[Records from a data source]
=== Section Start ===

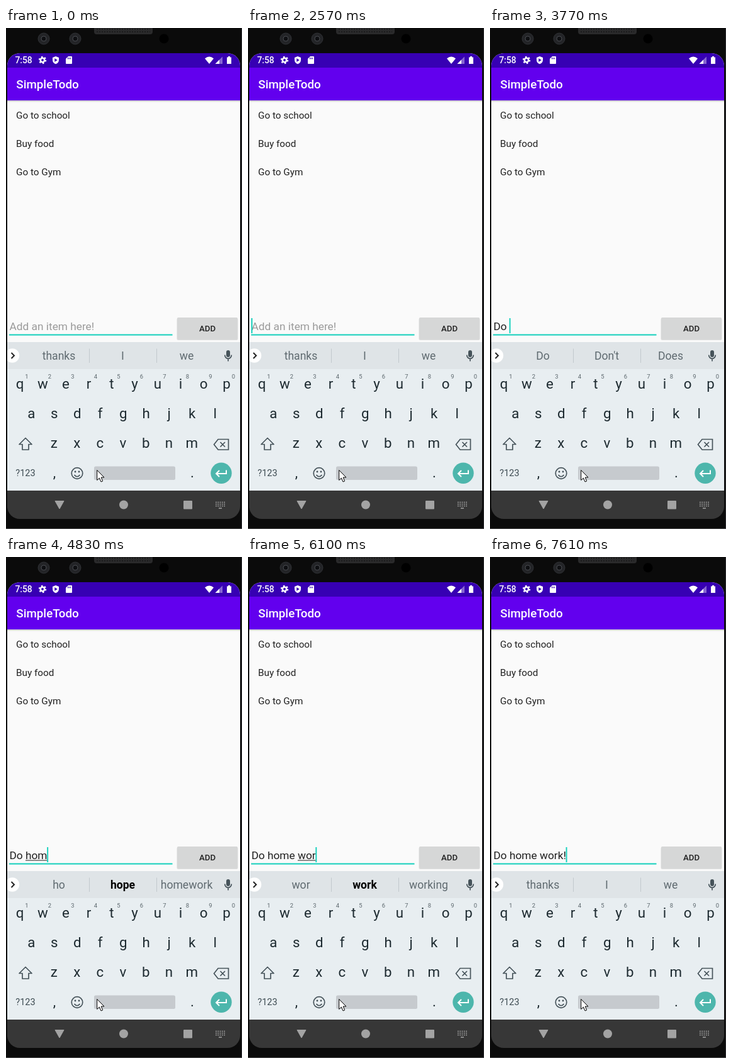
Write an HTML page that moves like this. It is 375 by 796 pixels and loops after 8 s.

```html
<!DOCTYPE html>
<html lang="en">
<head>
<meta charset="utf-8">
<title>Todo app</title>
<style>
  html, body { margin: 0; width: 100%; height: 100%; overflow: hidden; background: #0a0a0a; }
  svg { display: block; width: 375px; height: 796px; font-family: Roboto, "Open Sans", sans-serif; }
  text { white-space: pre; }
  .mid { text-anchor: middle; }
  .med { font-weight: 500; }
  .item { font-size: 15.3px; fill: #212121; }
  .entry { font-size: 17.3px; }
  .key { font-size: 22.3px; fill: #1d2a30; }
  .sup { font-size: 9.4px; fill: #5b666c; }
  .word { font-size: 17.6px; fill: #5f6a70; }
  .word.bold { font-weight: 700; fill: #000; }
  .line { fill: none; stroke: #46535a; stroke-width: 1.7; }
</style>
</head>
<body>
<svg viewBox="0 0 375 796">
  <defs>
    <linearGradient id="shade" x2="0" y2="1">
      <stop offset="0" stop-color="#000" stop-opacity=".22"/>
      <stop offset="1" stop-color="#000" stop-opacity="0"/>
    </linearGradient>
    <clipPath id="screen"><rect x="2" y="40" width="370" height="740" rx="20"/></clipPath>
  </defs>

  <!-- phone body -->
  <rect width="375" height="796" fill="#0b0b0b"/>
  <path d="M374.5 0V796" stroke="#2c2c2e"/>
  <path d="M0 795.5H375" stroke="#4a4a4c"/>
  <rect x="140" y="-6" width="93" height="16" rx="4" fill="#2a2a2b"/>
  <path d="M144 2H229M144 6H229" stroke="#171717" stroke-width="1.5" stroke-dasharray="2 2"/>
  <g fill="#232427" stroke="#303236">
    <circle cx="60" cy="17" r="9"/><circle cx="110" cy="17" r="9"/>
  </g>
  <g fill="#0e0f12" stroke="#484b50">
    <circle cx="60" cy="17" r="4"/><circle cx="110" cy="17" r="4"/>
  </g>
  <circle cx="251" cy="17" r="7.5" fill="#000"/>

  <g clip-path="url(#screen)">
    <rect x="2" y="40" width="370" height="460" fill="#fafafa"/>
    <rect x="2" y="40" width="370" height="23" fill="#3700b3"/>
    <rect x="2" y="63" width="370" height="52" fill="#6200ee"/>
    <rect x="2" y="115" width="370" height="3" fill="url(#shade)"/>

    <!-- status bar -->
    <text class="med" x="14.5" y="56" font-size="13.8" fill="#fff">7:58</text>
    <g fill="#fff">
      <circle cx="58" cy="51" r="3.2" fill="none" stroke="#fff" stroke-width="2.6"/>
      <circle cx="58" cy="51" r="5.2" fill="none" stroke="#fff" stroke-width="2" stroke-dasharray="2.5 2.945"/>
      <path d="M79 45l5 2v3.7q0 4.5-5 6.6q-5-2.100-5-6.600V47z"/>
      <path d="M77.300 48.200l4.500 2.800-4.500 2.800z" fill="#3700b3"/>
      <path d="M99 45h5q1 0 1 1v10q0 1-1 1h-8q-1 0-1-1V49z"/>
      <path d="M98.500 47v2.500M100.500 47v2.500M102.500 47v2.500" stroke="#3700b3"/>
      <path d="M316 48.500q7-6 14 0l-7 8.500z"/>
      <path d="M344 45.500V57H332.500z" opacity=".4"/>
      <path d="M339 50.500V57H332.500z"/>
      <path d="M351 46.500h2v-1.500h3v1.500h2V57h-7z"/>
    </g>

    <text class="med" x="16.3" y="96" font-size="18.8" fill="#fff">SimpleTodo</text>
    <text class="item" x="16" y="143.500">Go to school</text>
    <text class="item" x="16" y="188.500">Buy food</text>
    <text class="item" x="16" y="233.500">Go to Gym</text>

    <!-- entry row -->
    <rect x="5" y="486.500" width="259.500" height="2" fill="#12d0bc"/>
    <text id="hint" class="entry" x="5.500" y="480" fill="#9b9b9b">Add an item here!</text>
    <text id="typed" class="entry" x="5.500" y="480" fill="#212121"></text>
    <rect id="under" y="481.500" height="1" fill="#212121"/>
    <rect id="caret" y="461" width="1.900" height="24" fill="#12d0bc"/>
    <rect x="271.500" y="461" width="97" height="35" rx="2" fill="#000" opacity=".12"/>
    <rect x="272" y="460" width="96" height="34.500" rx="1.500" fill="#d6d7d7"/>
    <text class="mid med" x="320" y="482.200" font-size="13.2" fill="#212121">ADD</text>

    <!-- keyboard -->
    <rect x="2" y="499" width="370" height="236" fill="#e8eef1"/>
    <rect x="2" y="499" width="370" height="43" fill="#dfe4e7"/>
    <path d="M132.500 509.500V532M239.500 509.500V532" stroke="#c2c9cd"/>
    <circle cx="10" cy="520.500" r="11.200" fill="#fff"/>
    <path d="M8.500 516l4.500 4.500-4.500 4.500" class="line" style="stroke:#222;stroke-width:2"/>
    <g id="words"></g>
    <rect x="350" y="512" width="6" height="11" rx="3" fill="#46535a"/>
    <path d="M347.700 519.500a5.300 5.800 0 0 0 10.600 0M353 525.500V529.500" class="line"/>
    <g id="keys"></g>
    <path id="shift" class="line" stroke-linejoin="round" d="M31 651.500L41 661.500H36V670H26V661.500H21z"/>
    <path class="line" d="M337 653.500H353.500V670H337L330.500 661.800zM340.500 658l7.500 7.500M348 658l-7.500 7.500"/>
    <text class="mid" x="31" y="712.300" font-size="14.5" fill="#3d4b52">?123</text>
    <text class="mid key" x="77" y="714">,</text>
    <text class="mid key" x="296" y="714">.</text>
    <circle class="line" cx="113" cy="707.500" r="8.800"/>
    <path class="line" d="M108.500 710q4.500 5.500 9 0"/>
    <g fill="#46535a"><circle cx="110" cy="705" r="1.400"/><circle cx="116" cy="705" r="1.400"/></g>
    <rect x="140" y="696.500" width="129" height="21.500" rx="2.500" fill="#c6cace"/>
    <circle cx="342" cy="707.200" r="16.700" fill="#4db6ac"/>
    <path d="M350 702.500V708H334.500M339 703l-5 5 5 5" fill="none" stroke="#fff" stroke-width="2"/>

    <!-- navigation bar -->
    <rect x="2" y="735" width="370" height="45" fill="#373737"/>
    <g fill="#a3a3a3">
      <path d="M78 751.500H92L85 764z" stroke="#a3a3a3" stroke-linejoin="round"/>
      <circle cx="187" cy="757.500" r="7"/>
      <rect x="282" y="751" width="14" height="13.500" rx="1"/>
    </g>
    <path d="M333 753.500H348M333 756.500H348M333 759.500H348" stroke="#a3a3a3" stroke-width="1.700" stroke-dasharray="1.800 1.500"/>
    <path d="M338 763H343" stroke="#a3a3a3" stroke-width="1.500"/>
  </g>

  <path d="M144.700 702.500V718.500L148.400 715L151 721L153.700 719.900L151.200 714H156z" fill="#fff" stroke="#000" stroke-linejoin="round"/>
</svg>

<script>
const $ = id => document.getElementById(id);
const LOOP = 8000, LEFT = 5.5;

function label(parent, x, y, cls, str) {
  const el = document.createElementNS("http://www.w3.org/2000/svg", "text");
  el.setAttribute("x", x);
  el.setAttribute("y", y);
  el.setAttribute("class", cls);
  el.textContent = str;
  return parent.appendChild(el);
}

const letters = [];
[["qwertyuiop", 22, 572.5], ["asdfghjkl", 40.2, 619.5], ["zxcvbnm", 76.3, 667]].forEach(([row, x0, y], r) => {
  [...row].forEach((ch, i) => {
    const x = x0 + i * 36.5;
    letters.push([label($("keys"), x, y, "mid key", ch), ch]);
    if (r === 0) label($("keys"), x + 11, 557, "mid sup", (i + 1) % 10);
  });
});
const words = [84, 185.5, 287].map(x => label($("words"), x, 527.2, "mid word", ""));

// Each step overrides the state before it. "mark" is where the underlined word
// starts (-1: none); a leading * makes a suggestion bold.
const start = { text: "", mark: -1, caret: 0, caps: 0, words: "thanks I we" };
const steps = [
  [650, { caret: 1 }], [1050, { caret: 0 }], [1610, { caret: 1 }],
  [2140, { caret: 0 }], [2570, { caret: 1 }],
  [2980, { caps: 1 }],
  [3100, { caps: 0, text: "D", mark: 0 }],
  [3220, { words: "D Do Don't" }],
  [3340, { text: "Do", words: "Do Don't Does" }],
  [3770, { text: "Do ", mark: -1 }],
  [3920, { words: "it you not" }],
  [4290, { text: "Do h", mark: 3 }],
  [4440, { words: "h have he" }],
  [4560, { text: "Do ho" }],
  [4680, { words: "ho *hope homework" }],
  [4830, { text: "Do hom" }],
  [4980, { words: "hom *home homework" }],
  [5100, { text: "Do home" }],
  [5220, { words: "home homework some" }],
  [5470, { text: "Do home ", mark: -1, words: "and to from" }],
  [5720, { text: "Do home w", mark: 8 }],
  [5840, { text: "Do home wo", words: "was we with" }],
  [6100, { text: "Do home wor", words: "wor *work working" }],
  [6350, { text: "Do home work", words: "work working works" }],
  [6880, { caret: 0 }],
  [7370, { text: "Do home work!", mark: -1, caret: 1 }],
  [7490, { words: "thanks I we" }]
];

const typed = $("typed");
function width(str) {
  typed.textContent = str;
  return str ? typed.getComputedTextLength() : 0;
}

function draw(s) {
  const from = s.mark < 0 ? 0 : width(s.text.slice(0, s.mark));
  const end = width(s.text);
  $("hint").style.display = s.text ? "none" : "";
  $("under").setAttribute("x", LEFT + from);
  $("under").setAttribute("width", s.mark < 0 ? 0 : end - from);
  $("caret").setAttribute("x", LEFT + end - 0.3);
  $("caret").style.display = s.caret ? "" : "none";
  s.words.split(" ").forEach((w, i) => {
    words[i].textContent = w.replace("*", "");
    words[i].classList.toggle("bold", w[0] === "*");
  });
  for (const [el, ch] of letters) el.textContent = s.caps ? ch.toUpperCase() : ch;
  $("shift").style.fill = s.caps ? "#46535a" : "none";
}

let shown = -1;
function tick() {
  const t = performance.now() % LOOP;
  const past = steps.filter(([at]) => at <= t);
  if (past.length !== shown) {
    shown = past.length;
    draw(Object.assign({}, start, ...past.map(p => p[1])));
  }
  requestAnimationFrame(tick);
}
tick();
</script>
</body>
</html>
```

=== Section End ===
=== Section Start ===

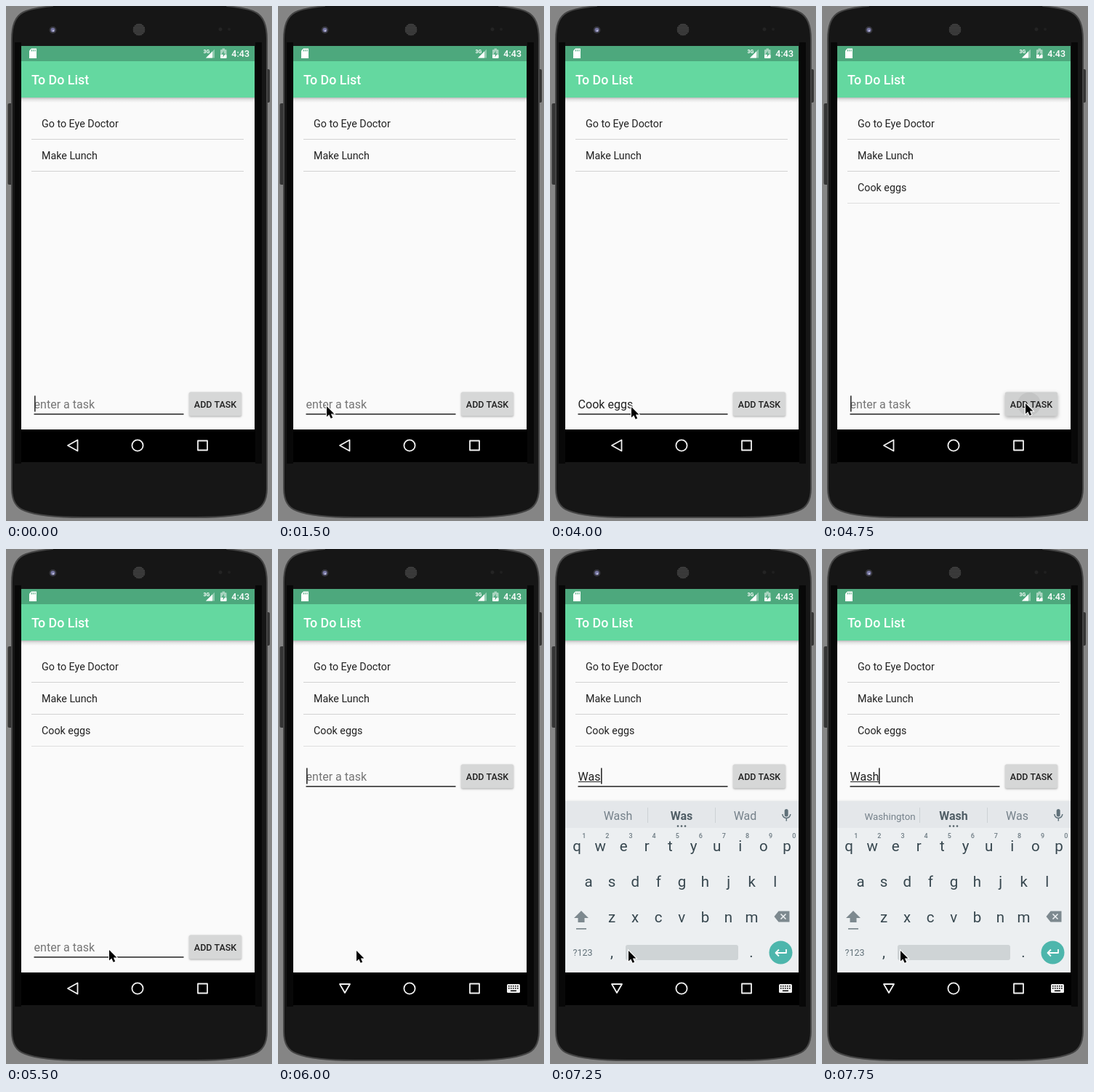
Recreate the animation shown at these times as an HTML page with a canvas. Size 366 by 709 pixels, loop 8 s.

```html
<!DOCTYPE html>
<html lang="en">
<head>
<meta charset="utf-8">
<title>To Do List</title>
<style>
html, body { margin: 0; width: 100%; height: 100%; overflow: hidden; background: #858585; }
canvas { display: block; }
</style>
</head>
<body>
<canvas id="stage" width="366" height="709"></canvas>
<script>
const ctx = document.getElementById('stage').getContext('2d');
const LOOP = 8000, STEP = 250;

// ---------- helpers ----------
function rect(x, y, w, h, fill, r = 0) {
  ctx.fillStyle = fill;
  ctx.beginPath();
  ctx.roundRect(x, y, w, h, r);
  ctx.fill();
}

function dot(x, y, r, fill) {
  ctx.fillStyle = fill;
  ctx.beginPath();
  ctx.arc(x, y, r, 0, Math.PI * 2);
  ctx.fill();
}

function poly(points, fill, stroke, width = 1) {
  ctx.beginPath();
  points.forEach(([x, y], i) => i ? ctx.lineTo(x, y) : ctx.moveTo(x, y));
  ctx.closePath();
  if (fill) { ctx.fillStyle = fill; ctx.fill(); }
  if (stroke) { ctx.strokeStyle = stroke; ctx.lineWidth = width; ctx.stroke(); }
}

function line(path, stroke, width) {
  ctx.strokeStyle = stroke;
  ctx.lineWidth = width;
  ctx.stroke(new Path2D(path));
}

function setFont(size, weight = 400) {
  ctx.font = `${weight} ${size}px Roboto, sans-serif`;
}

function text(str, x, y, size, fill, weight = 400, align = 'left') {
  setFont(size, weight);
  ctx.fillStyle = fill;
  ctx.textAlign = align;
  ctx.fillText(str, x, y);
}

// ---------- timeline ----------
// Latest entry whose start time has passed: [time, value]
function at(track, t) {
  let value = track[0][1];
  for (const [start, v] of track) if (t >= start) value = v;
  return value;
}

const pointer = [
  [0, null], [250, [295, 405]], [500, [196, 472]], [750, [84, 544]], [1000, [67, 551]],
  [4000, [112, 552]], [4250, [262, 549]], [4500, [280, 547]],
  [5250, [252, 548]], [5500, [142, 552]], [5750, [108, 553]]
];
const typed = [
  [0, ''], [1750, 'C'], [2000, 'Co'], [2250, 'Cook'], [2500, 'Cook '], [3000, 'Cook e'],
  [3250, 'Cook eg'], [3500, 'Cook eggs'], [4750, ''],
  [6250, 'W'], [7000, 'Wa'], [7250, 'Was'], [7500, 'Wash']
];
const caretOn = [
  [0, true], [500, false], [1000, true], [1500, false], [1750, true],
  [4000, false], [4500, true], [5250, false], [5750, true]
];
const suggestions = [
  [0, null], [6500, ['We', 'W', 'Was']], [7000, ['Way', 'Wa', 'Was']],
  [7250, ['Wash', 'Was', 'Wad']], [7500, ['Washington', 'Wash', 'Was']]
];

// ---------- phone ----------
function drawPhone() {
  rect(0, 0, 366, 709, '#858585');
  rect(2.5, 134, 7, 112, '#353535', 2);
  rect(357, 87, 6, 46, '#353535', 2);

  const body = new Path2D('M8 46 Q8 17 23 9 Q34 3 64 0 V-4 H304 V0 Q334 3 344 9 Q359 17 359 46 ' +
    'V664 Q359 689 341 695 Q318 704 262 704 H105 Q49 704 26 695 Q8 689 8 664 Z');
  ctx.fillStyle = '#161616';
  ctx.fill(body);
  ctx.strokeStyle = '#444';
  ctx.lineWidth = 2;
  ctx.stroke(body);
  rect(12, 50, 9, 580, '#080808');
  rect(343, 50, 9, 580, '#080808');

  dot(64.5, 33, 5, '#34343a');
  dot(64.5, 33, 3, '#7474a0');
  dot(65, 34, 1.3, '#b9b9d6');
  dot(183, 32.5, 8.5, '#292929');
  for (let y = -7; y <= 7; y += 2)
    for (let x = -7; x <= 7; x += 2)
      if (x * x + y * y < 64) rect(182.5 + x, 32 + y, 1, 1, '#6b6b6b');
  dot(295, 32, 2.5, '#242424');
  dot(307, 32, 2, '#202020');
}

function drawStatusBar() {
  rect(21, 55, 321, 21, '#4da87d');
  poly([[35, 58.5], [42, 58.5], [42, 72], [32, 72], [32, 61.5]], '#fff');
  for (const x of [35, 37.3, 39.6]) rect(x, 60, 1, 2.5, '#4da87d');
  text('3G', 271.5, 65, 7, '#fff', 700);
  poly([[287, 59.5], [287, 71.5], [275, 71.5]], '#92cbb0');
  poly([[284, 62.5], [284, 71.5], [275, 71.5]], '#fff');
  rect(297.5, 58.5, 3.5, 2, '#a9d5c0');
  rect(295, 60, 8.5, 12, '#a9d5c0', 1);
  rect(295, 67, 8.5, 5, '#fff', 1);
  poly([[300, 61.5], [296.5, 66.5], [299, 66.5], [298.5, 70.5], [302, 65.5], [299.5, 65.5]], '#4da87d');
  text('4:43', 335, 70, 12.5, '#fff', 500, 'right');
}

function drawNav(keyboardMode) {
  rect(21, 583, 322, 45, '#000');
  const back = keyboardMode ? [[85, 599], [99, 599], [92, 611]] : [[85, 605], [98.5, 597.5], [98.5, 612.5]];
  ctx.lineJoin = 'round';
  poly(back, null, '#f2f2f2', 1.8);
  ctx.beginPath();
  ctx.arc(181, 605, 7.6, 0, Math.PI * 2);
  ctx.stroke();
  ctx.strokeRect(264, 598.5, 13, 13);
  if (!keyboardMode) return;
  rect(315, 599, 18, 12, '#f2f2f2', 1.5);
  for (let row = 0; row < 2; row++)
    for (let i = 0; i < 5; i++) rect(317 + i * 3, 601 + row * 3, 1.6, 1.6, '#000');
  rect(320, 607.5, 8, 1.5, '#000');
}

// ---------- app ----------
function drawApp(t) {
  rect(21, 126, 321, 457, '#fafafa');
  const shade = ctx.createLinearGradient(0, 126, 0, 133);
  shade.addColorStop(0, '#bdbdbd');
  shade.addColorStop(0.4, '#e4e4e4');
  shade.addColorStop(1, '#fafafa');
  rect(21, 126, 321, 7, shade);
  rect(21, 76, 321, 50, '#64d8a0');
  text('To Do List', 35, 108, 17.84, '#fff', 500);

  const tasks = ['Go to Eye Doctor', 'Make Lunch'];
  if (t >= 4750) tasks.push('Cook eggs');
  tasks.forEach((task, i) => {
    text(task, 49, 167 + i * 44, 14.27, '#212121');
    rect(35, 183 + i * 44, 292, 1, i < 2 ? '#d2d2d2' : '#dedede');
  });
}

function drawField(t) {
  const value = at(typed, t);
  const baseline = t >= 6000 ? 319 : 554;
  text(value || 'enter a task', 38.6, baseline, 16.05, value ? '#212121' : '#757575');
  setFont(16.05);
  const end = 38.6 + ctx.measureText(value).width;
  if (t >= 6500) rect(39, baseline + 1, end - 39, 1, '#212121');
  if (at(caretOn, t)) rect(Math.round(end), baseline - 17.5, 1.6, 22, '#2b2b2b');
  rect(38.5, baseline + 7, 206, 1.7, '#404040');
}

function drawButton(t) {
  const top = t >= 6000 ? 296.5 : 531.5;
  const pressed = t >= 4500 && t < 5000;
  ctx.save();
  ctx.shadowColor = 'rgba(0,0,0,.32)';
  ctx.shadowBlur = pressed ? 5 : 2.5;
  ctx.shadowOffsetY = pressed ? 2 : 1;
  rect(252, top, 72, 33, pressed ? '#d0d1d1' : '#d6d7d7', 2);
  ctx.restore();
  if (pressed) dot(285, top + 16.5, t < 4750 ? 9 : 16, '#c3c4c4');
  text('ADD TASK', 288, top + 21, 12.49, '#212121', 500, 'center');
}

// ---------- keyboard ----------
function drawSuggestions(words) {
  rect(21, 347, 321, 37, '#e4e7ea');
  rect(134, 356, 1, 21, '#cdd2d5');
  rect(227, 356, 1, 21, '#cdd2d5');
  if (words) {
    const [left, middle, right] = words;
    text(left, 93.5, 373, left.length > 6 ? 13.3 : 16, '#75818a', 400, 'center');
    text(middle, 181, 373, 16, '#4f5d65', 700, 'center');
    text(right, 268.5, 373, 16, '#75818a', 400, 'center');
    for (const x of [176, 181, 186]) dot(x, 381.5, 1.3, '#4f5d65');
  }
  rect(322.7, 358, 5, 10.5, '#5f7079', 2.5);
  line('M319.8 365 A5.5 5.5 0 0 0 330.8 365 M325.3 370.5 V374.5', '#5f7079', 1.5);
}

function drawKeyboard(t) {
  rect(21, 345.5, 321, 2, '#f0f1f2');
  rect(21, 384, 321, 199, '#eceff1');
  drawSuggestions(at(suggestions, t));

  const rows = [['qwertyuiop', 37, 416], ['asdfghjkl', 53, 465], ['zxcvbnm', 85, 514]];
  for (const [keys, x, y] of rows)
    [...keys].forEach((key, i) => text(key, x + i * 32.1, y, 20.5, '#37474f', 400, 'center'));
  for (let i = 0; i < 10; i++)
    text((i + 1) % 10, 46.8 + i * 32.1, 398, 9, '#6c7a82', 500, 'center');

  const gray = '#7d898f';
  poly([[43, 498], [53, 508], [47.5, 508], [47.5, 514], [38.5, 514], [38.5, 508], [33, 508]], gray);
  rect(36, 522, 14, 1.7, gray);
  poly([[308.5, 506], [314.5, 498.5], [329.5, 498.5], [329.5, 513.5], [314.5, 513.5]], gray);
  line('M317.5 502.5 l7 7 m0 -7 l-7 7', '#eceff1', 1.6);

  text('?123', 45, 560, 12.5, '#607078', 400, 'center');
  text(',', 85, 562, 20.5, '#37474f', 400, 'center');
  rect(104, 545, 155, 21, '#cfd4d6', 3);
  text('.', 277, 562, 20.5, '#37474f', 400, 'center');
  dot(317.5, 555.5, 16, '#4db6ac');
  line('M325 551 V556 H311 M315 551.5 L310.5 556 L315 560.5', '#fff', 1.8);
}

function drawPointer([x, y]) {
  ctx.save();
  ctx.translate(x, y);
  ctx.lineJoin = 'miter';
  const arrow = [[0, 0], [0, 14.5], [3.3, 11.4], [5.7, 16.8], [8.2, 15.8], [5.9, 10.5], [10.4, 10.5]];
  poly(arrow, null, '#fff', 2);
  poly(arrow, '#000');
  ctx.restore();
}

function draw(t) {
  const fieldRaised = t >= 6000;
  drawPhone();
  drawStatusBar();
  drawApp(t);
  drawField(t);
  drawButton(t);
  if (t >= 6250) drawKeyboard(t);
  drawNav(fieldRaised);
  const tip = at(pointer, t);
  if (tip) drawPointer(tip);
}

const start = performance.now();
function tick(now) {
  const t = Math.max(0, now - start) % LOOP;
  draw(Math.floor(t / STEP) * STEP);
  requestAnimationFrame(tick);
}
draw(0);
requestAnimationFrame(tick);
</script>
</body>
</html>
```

=== Section End ===

### Action item
Working through the entries above, copy every line in which "strokeStyle" is found.

### Exercise response
  if (stroke) { ctx.strokeStyle = stroke; ctx.lineWidth = width; ctx.stroke(); }
  ctx.strokeStyle = stroke;
  ctx.strokeStyle = '#444';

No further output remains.